Good sales managers are, of course, a good beginning. Drill sergeants who bark out orders and insult sales personnel may look good on Hollywood screens, but in reality they are a disaster for most sales organizations. Employees engage with their jobs when they feel valued and motivated toward achieving personal goals alongside company goals. Regular performance reviews are important, as is encouraging language, open-door policies when it comes to advice and coaching, and a good foundation to help sales employees actually understand what they’re striving for, according to a recent blog post by VanillaSoft’s Genie Parker.

“It helps to know exactly what it is you’re working for,” she wrote. “Not all athletes are going for Olympic gold. Some are going for their personal best or working to improve their health and stamina.
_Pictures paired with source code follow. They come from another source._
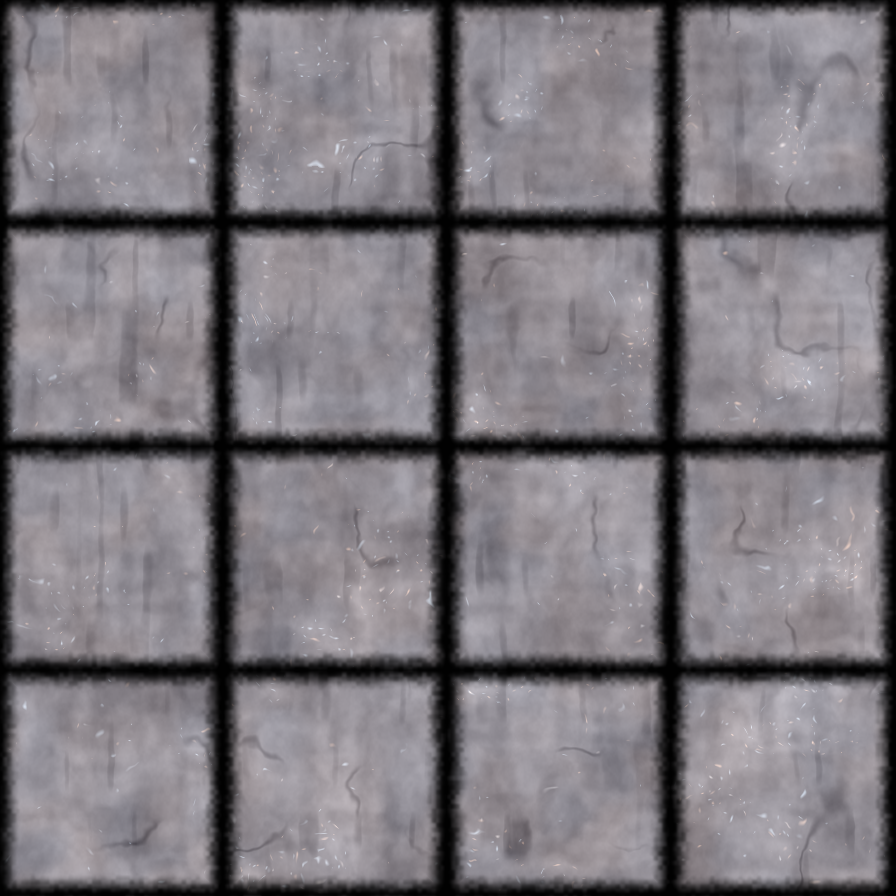
This texture is drawn by a WebGL 2 fragment shader. Its source:

```glsl
#version 300 es
precision highp float;
// Four by four grey marble tiles with soft black joints, cloudy streaks, cracks and glinting flecks.

uniform vec2 u_resolution;
out vec4 fragColor;

float hash(vec2 cell, float seed) {
    uvec3 v = uvec3(ivec3(vec3(cell, seed))) * uvec3(1597u, 7919u, 3571u);
    uint h = (v.x ^ (v.y << 7u) ^ (v.z << 13u)) * 2654435769u;
    h = (h ^ (h >> 15u)) * 2246822519u;
    h = (h ^ (h >> 13u)) * 3266489917u;
    return float((h ^ (h >> 16u)) >> 8u) / 16777216.0;
}

// Value noise that wraps after one canvas; period is in cells.
float noise(vec2 uv, vec2 period, float seed) {
    vec2 p = uv * period;
    vec2 i = floor(p), f = p - i;
    f = f * f * f * (f * (f * 6.0 - 15.0) + 10.0);
    vec2 a = mod(i, period), b = mod(i + 1.0, period);
    return mix(mix(hash(a, seed), hash(vec2(b.x, a.y), seed), f.x),
               mix(hash(vec2(a.x, b.y), seed), hash(b, seed), f.x), f.y);
}

float fbm(vec2 uv, vec2 period, float seed) {
    float sum = 0.0, amplitude = 0.5;
    for (int k = 0; k < 4; k++) {
        sum += amplitude * noise(uv, period, seed + float(k));
        period *= 2.0;
        amplitude *= 0.55;
    }
    return sum / 1.01;
}

// Small slanted glints: one possible fleck per cell, warm, white or bluish.
vec3 flecks(vec2 uv, float cells, float density, float seed) {
    vec2 p = uv * cells;
    vec2 id = mod(floor(p), cells);
    vec2 center = 0.35 + 0.3 * vec2(hash(id, seed), hash(id, seed + 1.0));
    float angle = 6.283 * hash(id, seed + 2.0);
    vec2 axis = vec2(cos(angle), sin(angle));
    vec2 d = fract(p) - center;
    float r = length(vec2(dot(d, axis), 1.9 * dot(d, vec2(-axis.y, axis.x))));
    float size = mix(0.18, 0.35, hash(id, seed + 3.0));
    float glow = 1.0 - smoothstep(0.0, size, r);
    float present = step(hash(id, seed + 4.0), density);
    float tint = hash(id, seed + 5.0);
    vec3 color = mix(vec3(1.0, 0.72, 0.5), vec3(0.75, 0.92, 1.0), smoothstep(0.25, 0.6, tint));
    return color * glow * present * (0.3 + 0.7 * hash(id, seed + 6.0));
}

void main() {
    vec2 uv = gl_FragCoord.xy / u_resolution;
    vec2 grid = uv * 4.0 - vec2(-0.006, 0.008);
    vec2 tile = mod(floor(grid), 4.0);
    vec2 local = fract(grid);
    float seed = 40.0 * (tile.x + 4.0 * tile.y) + 20.0;

    // Warped coordinates make the stone irregular.
    vec2 warp = vec2(fbm(uv, vec2(16.0), seed), fbm(uv, vec2(16.0), seed + 5.0)) - 0.5;
    vec2 q = uv + 0.045 * warp;

    // Clouds, vertical streaks and faint level scratches.
    float clouds = fbm(q, vec2(13.0), seed + 10.0) - 0.5;
    float grain = fbm(uv + 0.01 * warp, vec2(70.0, 56.0), seed + 14.0) - 0.5;
    float streaks = noise(uv + 0.012 * warp, vec2(64.0, 11.0), seed + 18.0) - 0.5;
    float scratches = noise(uv + 0.012 * warp, vec2(18.0, 90.0), seed + 19.0) - 0.5;
    float shade = 0.25 * clouds + 0.11 * grain + 0.065 * streaks + 0.045 * scratches;
    shade += 0.025 * (hash(tile, 7.0) - 0.5);

    // Thin broken cracks follow the mid level of the noise.
    float ridge = abs(noise(q, vec2(14.0, 9.0), seed + 20.0) - 0.5);
    float broken = smoothstep(0.48, 0.75, noise(uv, vec2(17.0), seed + 21.0));
    shade -= 0.12 * broken * (1.0 - smoothstep(0.0, 0.055, ridge));
    float gash = smoothstep(0.8, 0.97, noise(uv + 0.01 * warp, vec2(80.0, 14.0), seed + 22.0));
    shade -= 0.07 * gash;

    vec3 stone = vec3(0.582, 0.562, 0.588) + shade;
    float hue = noise(q, vec2(22.0), seed + 23.0) - 0.5;
    stone += hue * vec3(0.025, 0.0, -0.02);

    // Flecks gather in patches, mostly in the lower part of each tile.
    float patches = noise(q, vec2(17.0), seed + 24.0) + 0.18 * (0.5 - local.y);
    float density = 0.03 + 0.6 * smoothstep(0.6, 0.95, patches);
    stone += 0.3 * flecks(q, 58.0, density, seed + 25.0);
    stone += 0.24 * flecks(q, 92.0, density, seed + 32.0);
    stone += 0.05 * smoothstep(0.65, 0.95, patches);

    // Soft joints with a ragged rim, a little wider upright than level.
    vec2 edge = min(local, 1.0 - local);
    edge += vec2(-0.004, 0.003);
    float corner = length(max(0.06 - edge, 0.0));
    float rim = mix(min(edge.x, edge.y), 0.06 - corner, step(0.001, corner));
    float ragged = noise(uv, vec2(190.0), 3.0) - 0.5;
    float wavy = noise(uv, vec2(60.0), 4.0) - 0.5;
    rim += 0.016 * ragged + 0.012 * wavy;
    float light = smoothstep(-0.002, 0.094, rim);

    vec3 color = mix(vec3(0.005), stone, light);
    fragColor = vec4(clamp(color, 0.0, 1.0), 1.0);
}
```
From a sales standpoint, what are your goals? Are working to improve conversion rates? Going for volume? Seeking quality leads over quantity? Knowing what you’re working for will help you to choose an appropriate path and stay on track.”

If the sales manager doesn’t know the answer to these questions, the rank-and-file sales personnel certainly won’t. Once concrete goals are established, the next step is good communication. While some competition is healthy in sales, collaboration is even more so, particularly in the case of business-to-business selling or complex, high-ticket items. If a customer returns to the sales department and hears a completely different story from a different employee, he or she probably won’t be inclined to buy. This leads us to the next important element: technology.

“Can you imagine Usain Bolt winning the 100 meters wearing a beat-up pair of tennis shoes?” asked Parker. “His talent means he’d still be fast, but you can bet he wouldn’t perform at his best without a pair of good-fitting running shoes built for the task at hand.”

Before a sales team can be truly effective, it needs productivity tools built for 2016. These may include telemarketing software solutions such as CRM with auto-dialing, email, lead tracking, appointment setting and a document library of easily customizable forms, brochures and sales enablement content. Good tools can put the sales team in the best starting position possible (to carry forth Parkers’ Olympic analogy).

“Talent alone will get you far, but if you want consistent performance and to work as efficiently as possible, you need the right CRM solution,” wrote Parker.

Well thought out and articulated goals can help the sales team understand where the finish line is located, performance management can track how well they’re getting there, and analytics and reporting can help managers understand where any problems or pitfalls still lie. 

Edited by Alicia Young